49 Mark Is were committed in that first tank battle, of which 32 were mechanically sound enough to take part in the advance. German lines fell back in confusion before “der Wagen des Teufels“, “the Devil’s Wagon”, but they were too few to hold.
With no suspension, the bone jarring ride on one of these monsters was just the beginning of what crews were forced to endure.
The interior was so loud that communication was only possible via hand signal. When bullets stuck the metal plates, splinters called “spall” would break away from the interior and fly about the cabin, requiring crew members to protect themselves with thick leather clothing and chain mail masks.
Interior temperatures rose to 122° Fahrenheit and more, making me wonder if these things weren’t as dangerous to their own crews as they were to the other side.

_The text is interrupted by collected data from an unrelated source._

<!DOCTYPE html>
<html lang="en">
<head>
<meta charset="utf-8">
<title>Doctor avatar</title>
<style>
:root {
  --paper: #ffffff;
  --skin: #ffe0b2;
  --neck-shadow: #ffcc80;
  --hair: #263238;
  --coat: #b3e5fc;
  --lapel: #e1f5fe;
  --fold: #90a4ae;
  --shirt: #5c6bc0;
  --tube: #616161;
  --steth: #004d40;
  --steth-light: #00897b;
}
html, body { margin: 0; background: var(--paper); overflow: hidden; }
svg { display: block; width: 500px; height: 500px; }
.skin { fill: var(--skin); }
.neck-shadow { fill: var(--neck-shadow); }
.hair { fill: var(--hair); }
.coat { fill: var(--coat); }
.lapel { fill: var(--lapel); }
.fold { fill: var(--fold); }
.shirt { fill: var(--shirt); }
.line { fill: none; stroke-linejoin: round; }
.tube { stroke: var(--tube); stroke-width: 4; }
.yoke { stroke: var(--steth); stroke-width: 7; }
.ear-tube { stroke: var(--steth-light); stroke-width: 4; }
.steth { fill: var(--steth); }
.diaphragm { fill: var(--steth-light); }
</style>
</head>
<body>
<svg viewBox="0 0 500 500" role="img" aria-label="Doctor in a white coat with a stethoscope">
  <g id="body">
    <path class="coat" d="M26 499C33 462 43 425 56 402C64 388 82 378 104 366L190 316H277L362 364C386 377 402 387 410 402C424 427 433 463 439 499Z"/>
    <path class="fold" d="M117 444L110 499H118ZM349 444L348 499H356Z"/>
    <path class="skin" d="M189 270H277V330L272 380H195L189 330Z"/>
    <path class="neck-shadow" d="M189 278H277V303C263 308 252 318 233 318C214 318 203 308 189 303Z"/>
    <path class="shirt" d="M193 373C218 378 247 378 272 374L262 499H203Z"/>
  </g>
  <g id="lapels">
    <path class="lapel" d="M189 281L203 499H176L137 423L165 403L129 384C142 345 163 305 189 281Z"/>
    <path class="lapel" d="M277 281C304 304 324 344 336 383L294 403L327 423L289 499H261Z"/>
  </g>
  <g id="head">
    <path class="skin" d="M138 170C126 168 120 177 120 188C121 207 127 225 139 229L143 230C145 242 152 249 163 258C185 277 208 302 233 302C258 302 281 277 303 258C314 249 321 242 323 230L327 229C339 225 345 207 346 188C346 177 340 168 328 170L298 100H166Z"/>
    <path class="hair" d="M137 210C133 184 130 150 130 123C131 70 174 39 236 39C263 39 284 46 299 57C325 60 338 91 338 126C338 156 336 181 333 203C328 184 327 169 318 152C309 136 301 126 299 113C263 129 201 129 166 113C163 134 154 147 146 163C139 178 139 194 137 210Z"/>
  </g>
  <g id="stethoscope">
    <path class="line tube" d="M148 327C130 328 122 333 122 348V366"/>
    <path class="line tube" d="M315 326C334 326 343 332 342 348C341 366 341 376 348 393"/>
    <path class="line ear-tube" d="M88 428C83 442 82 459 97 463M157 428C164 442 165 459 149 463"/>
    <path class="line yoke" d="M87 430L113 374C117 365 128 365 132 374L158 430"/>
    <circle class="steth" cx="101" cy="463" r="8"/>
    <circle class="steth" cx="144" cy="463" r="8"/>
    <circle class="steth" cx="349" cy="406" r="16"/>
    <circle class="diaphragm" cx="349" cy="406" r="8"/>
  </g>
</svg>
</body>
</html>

It was not until November 20 the following year at Cambrai, that the British Tank Corps had their first major success. Over 400 tanks penetrated 6 miles on a 7-mile front. The infantry failed to exploit the tanks’ gains, and almost all territory was recaptured by the Germans. The British scored a far more significant victory on August 8, 1918, with 600 tanks at the Battle of Amiens. General Erich Ludendorff called it a “Black Day” for the German Army.
In all, the French fielded about 3,600 light Renault FT tanks in WWI, the British over 2,500 of their heavy Mark I-Vs.
The German General Staff was slow to adopt the tank, concentrating instead on anti-tank weapons. The majority of the 50+/- tanks fielded by Germany in WWI, were captured British vehicles.
The only German project to be produced and fielded in WWI was the A7V. They only made 20 of these things in the armored, “Sturmpanzerwagen Oberschlesien“, “Upper Silesia Assault Armored Vehicle” version, and a few more in the unarmored “Überlandwagen”, “Over-land vehicle”, used for cargo transport.
It would be very different, in the next war.